The message went on. “TAKE MY ADVICE,” the thief wrote. “DROP THIS STUPID ARTICLE AND STOP WITH IT IMMEDIATELY!!!”

This, to me, is perfect. Iconic criminal behavior for someone doing a crime that is … objectively pointless. I love it. Crimes that do not hurt anyone and are funny are good to me. What did the thief get? A bunch of manuscripts and some people a little paranoid. But what did I get? MONTHS OF ENTERTAINMENT IN A PANDEMIC. The thief’s existence was a small joy to me. I always checked my agent’s, publisher’s, and publicist’s email addresses carefully. The thief never emailed me, but I enjoyed pretending they might.

Yesterday, my fun came to an end. The FBI arrested 29-year-old Filippo Bernardini, a rights coordinator for Simon & Schuster UK, at JFK airport. “Over the course of this scheme, Bernardini impersonated hundreds of distinct people and engaged in hundreds of unique efforts to fraudulently obtain electronic copies of manuscripts that he was not entitled to.” The Justice Department wrote in a press release.

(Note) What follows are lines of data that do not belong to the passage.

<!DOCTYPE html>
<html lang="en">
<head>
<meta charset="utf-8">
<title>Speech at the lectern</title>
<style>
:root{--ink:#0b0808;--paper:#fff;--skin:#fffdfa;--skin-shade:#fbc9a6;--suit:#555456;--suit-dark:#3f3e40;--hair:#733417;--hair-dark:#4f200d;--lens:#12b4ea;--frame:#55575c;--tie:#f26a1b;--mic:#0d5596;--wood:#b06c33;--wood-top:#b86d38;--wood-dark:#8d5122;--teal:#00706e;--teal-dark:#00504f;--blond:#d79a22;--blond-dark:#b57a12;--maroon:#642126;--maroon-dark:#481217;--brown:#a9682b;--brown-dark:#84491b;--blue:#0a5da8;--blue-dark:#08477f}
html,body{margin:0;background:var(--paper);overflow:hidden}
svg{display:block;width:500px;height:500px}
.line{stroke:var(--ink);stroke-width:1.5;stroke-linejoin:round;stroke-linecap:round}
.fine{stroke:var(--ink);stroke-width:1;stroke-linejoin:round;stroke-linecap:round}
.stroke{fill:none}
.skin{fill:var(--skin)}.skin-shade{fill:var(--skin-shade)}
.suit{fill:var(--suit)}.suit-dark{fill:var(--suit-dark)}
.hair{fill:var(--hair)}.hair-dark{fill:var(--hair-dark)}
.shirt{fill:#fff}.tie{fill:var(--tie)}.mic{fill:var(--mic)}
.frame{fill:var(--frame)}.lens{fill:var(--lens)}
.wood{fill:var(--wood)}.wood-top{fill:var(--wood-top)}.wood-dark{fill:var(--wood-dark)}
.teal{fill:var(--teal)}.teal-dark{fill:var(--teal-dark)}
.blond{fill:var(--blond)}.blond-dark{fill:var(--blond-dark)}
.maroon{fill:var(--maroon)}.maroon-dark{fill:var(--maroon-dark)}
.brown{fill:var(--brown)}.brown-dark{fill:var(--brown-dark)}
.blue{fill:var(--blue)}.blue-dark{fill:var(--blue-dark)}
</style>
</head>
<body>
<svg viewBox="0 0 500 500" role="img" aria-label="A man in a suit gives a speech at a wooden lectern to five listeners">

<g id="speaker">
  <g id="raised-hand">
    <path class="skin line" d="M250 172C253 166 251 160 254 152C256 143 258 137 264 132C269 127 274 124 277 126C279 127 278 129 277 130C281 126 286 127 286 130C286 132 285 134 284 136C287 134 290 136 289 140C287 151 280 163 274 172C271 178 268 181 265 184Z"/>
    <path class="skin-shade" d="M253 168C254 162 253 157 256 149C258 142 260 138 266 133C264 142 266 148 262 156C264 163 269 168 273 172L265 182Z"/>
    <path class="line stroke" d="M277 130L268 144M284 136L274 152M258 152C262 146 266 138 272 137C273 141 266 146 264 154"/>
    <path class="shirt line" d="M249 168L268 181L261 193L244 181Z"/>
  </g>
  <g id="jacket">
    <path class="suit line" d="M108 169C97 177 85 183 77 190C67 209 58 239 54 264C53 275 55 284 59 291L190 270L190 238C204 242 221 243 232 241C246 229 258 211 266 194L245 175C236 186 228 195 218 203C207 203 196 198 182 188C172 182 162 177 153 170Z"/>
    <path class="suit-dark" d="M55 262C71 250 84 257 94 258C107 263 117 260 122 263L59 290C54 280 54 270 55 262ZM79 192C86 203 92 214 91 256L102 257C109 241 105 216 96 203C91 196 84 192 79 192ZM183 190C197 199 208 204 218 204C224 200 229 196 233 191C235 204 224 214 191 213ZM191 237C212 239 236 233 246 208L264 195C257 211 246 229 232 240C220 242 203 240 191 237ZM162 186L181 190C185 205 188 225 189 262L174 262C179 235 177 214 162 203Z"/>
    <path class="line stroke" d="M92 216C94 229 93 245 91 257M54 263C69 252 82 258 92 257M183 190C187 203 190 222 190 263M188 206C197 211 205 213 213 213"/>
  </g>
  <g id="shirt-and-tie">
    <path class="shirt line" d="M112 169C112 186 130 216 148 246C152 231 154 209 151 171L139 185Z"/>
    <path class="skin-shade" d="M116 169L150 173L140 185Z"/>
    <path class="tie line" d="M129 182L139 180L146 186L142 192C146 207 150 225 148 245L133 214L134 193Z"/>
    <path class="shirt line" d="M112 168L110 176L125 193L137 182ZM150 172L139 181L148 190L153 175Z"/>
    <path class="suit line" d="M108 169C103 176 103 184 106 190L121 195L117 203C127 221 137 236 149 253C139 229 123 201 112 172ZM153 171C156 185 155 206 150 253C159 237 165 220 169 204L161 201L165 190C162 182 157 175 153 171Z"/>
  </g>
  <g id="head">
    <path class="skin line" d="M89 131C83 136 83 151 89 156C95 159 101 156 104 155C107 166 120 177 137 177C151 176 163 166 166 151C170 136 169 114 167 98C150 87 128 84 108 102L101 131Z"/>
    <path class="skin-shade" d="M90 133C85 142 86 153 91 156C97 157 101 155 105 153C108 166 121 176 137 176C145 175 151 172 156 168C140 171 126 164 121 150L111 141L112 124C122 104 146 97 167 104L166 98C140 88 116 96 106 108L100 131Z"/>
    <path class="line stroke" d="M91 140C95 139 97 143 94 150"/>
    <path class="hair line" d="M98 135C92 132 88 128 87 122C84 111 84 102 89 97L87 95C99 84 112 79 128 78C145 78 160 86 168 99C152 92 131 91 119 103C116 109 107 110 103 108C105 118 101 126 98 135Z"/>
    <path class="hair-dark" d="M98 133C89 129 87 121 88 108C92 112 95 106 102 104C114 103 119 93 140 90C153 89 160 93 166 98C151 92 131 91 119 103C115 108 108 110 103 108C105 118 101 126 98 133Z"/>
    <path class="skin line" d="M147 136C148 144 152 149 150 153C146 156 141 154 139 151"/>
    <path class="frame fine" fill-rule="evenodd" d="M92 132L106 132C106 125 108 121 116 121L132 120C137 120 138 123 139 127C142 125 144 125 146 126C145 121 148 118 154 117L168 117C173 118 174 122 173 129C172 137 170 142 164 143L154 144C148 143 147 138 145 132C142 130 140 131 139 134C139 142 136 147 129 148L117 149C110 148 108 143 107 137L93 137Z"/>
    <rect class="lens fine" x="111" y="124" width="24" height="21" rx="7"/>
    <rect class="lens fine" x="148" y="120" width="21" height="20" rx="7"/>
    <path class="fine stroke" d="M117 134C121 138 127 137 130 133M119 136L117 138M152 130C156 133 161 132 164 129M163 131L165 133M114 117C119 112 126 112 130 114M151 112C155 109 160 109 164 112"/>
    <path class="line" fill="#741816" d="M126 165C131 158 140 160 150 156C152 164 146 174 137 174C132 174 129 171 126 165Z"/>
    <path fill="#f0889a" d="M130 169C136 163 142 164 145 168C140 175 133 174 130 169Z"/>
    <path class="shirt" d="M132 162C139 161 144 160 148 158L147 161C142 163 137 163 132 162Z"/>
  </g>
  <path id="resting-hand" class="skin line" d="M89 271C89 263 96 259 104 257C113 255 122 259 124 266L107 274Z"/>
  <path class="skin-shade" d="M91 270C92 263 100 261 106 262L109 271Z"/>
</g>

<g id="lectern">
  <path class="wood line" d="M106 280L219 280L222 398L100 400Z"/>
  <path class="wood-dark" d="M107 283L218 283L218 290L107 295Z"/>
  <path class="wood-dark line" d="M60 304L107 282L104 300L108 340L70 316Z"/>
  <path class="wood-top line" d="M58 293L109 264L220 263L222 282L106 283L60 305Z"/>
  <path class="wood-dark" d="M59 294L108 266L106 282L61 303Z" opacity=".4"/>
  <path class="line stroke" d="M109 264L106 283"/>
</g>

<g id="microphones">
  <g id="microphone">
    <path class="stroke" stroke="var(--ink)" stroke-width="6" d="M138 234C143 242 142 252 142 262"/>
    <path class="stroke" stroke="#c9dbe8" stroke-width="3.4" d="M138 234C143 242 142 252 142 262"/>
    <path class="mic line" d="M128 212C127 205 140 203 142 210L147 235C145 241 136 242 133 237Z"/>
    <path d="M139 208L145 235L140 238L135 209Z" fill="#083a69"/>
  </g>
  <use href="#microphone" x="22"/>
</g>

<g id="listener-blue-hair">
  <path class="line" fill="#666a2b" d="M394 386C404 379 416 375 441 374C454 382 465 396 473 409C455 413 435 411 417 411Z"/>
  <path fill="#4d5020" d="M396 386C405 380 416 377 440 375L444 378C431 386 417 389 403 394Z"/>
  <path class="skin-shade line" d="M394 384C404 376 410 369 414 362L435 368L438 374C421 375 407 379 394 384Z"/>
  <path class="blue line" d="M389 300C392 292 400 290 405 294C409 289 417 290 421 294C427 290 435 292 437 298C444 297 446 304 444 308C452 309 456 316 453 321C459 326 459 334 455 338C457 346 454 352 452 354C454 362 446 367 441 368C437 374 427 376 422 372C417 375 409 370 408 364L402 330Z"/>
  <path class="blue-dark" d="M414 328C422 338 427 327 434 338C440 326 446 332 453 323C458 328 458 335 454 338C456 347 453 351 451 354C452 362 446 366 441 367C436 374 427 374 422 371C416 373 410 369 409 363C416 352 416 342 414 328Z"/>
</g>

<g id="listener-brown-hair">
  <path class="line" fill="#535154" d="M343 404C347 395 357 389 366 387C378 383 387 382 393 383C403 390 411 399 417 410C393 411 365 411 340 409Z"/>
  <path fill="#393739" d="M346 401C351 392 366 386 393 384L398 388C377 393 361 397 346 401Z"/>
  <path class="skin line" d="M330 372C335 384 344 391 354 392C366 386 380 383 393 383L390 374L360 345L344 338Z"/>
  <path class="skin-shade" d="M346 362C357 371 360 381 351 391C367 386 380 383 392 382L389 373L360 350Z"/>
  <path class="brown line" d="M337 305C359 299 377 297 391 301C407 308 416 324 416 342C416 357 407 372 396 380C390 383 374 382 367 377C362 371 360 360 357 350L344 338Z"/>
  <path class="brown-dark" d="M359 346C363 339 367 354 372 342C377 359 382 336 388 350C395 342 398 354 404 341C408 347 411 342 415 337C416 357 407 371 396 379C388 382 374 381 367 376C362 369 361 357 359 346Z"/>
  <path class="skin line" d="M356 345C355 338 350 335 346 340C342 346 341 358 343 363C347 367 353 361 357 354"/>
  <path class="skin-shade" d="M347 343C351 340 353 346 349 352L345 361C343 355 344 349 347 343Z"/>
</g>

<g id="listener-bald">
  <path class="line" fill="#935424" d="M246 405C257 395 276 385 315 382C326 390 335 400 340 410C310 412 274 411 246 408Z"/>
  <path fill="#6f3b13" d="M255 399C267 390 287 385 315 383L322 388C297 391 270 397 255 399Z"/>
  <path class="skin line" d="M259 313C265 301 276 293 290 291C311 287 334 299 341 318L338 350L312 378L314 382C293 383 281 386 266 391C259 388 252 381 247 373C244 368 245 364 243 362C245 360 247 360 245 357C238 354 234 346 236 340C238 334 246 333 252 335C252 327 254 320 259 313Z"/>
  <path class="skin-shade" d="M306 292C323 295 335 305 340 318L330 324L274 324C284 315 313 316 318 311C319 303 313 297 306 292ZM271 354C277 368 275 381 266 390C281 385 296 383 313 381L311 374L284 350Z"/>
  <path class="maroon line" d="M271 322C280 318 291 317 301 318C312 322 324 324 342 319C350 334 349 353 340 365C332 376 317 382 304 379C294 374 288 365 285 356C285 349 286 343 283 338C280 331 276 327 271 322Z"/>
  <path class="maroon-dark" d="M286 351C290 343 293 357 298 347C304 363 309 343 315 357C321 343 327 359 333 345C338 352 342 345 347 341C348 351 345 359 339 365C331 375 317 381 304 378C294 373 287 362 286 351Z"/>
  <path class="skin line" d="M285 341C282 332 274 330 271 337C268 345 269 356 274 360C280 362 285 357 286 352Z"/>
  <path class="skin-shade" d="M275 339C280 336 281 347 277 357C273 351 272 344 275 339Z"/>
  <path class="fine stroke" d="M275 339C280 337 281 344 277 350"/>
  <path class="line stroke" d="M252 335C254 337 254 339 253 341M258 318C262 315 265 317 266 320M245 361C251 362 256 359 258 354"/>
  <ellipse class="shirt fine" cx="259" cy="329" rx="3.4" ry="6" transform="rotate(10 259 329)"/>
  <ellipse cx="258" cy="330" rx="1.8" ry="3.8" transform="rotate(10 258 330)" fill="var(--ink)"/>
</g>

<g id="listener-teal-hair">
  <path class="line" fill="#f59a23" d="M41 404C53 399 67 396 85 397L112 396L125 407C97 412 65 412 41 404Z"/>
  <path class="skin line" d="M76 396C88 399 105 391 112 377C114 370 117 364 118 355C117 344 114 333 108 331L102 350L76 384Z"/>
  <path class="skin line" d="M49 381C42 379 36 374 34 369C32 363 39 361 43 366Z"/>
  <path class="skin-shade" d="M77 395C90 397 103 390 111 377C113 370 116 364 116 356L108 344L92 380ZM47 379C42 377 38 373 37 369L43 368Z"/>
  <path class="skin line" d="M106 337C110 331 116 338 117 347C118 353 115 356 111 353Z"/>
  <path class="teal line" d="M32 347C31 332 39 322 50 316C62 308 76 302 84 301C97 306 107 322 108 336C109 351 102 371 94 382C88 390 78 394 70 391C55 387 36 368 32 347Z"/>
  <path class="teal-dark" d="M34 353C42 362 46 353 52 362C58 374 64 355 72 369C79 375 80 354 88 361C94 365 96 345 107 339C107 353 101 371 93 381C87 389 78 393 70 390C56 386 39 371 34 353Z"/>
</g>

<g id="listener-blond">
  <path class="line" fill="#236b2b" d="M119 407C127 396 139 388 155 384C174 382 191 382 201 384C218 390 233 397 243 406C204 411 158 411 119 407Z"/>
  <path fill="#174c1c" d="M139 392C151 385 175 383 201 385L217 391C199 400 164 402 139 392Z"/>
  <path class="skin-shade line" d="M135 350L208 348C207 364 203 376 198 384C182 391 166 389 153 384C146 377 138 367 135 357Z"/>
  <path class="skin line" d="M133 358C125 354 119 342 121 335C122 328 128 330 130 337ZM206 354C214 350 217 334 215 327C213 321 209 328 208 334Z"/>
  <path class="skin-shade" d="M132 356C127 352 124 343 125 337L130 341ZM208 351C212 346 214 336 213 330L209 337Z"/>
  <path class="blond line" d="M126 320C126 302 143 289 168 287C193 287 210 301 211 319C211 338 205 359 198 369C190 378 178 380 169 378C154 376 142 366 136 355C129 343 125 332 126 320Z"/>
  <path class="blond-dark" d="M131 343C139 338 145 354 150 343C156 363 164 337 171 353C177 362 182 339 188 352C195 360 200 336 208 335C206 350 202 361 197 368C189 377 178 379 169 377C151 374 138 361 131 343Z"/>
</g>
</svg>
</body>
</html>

What the Justice Department did not figure out, or at least did not reveal, is why the fuck he was doing this. The indictment includes this little paragraph:

I find this very interesting because even in this grand jury indictment of Bernardini, it seems unclear exactly what he gained from this whole scheme. The government isn’t even sure he made any money. They seem to want … the manuscripts back? Most of those manuscripts have already been published, scanned, and posted to the internet. That happens even without a book thief. Everything gets pirated. But Bernardini doesn’t seem to have been doing that. No evidence of him making profit off of these books has been presented at all.

Everyone is grasping at straws, trying to find an explanation for why this 29-year-old Italian man would want all of these unpublished manuscripts. The New York Times guessed that “knowing what’s coming, who is buying what and how much they’re paying could give companies an edge.” The FBI press release alleges he did it “to steal other people’s literary ideas for himself, but in the end he wasn’t creative enough to get away with it.”

But this doesn’t make any sense to me. By the time a manuscript has been sold to a publisher there would be no way for an unpublished author to steal an idea, write a whole manuscript, sell it, and edit it before the original book came out. And it’s not like Bernardini was rapidly working his way up the totem pole at Simon & Schuster UK because of his crimes. His LinkedIn shows that he’s gotten a few promotions since he began stealing manuscripts in 2016 at the age of 24.

Maybe, after all this, his goal was drama, suspicion, intrigue. Maybe his goal was chaos! This, to me, is a noble goal.